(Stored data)

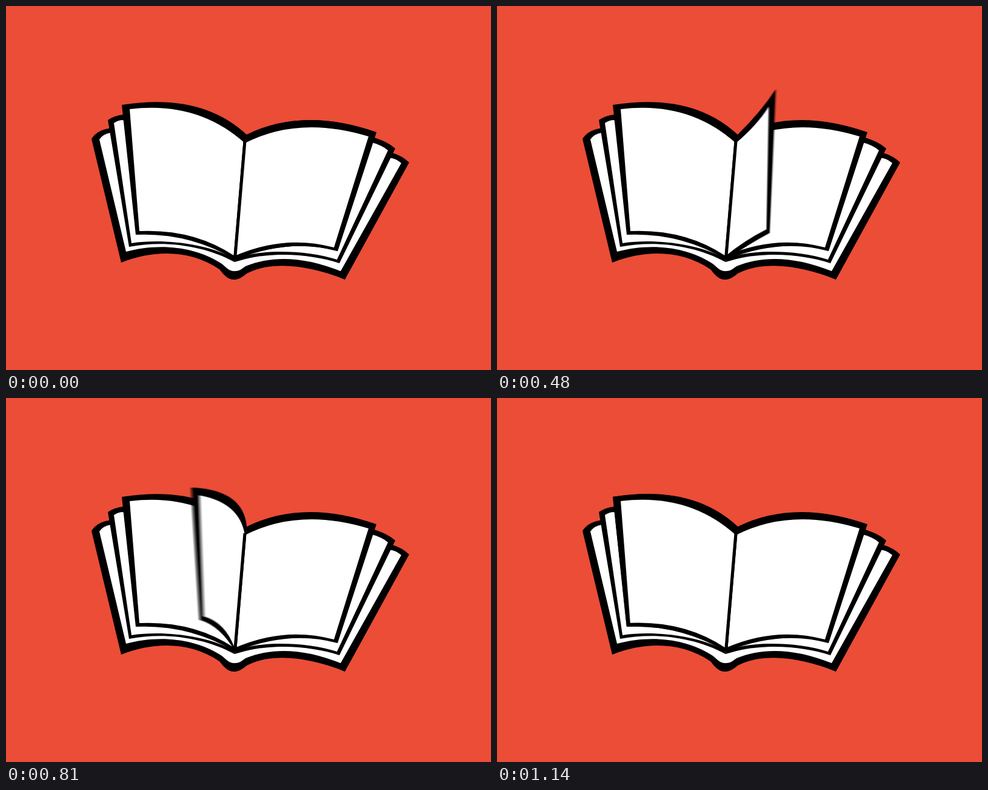
These frames come from a looping animation (800x600 px, 1170 ms). An HTML page with a canvas:

```html
<!DOCTYPE html>
<html lang="en">
<head>
<meta charset="utf-8">
<title>Book</title>
<style>
  html, body { margin: 0; width: 100%; height: 100%; overflow: hidden; background: #eb4d37; }
  canvas { display: block; width: 800px; height: 600px; }
</style>
</head>
<body>
<canvas id="stage" width="800" height="600"></canvas>
<script>
const LOOP = 1170, STEP = 30, SAMPLES = 12;
const BG = '#eb4d37', INK = '#000', PAPER = '#fff';

const stage = document.getElementById('stage').getContext('2d');
const layer = () => {
  const c = document.createElement('canvas');
  c.width = 800;
  c.height = 600;
  return c.getContext('2d');
};
const book = layer(), scratch = layer();

// Back to front: cover, then the middle leaves on both sides.
const leaves = [
  [INK, 'M141 219Q150 204 174 201L397 300 637 242Q654 247 665 258L559 451C500 427 440 420 399 440C392 444 387 451 376 451C366 451 360 444 352 434C305 402 245 401 190 423Z'],
  [PAPER, 'M154 220Q160 211 172 209L397 320 632 250Q643 251 652 259L552 437C495 414 440 410 395 429C388 434 385 437 377 437C367 437 364 431 356 425C310 395 250 391 198 405Z'],
  [INK, 'M168 188Q178 181 193 179L378 415 377 422C325 394 260 386 203 397Z'],
  [PAPER, 'M178 193Q185 188 193 188L370 413C328 392 260 383 207 391Z'],
  [INK, 'M600 215Q628 222 642 235L550 424C510 411 450 404 395 417L377 422 378 414Z'],
  [PAPER, 'M600 224Q620 229 630 238L546 418C500 404 440 401 396 411L380 413Z']
];

// The turn in half circles: 0 lies on the right, 1 on the left.
const turnKeys = [[0, 0], [210, 0.14], [480, 0.41], [690, 0.53], [810, 0.65], [990, 0.79], [1140, 1]];

function turnAt(time) {
  const t = Math.max(0, Math.min(1140, time));
  const i = turnKeys.findIndex(key => key[0] >= t) || 1;
  const [t0, a] = turnKeys[i - 1], [t1, b] = turnKeys[i];
  return a + (b - a) * (t - t0) / (t1 - t0);
}

// The corners swing from right to left; lift and bend are strongest halfway.
function pageAt(turn) {
  const c = Math.cos(Math.PI * turn), s = Math.sin(Math.PI * turn), s3 = s ** 3;
  const inward = -Math.tanh(5 * c);
  const swing = (right, left, dx, dy) => ({
    x: left[0] + (right[0] - left[0]) * (1 + c) / 2 + dx,
    y: left[1] + (right[1] - left[1]) * (1 + c) / 2 + dy
  });
  const inset = (p, dx, dy) => ({ x: p.x + dx, y: p.y + dy });

  const top = swing([611, 208], [191, 163], 0, -s * (47 + 35 * c));
  const topBend = swing([490, 166], [322, 142], s * (14 - 28 * c), s * (12 + 20 * c));
  const foot = swing([547, 404], [214, 377], -28 * s * Math.cos(2 * Math.PI * turn), -21 * s);
  const footBend = swing([467, 382], [302, 373], 8 * s, s3 * (10 + 20 * c));
  return {
    outer: { head: { x: 397, y: 212 }, base: { x: 378, y: 418 }, top, topBend, foot, footBend },
    inner: {
      head: { x: 394, y: 226 },
      base: { x: 377, y: 412 },
      top: inset(top, 13 * inward, 7 + s3 * (18 + 22 * c)),
      topBend: inset(topBend, -6, 14 + 8 * s),
      foot: inset(foot, 6 * inward, -6),
      footBend: inset(footBend, 8 * inward, -6)
    }
  };
}

function sheet(g, color, p) {
  g.fillStyle = color;
  g.beginPath();
  g.moveTo(p.head.x, p.head.y);
  g.quadraticCurveTo(p.topBend.x, p.topBend.y, p.top.x, p.top.y);
  g.lineTo(p.foot.x, p.foot.y);
  g.quadraticCurveTo(p.footBend.x, p.footBend.y, p.base.x, p.base.y);
  g.closePath();
  g.fill();
}

function page(g, turn) {
  const { outer, inner } = pageAt(turn);
  sheet(g, INK, outer);
  sheet(g, PAPER, inner);
}

function spine(g) {
  g.strokeStyle = INK;
  g.lineWidth = 5;
  g.beginPath();
  g.moveTo(394, 223);
  g.lineTo(377.5, 418);
  g.stroke();
}

function drawBook() {
  book.fillStyle = BG;
  book.fillRect(0, 0, 800, 600);
  for (const [color, path] of leaves) {
    book.fillStyle = color;
    book.fill(new Path2D(path));
  }
  page(book, 1);
  page(book, 0);
  spine(book);
}

// Motion blur: average several moments; the shutter opens longer as the turn goes on.
function draw(time) {
  const shutter = 22 * time / LOOP;
  for (let i = 0; i < SAMPLES; i++) {
    scratch.drawImage(book.canvas, 0, 0);
    page(scratch, turnAt(time + shutter * ((i + 0.5) / SAMPLES - 0.5)));
    spine(scratch);
    stage.globalAlpha = 1 / (i + 1);
    stage.drawImage(scratch.canvas, 0, 0);
  }
}

const start = performance.now();

function tick() {
  const t = (performance.now() - start) % LOOP;
  draw(Math.floor(t / STEP) * STEP);
  requestAnimationFrame(tick);
}

drawBook();
tick();
</script>
</body>
</html>
```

ACTIVITY — Using the data above, copy each line that contains "sheet".

EXERCISE RESPONSE —
function sheet(g, color, p) {
  sheet(g, INK, outer);
  sheet(g, PAPER, inner);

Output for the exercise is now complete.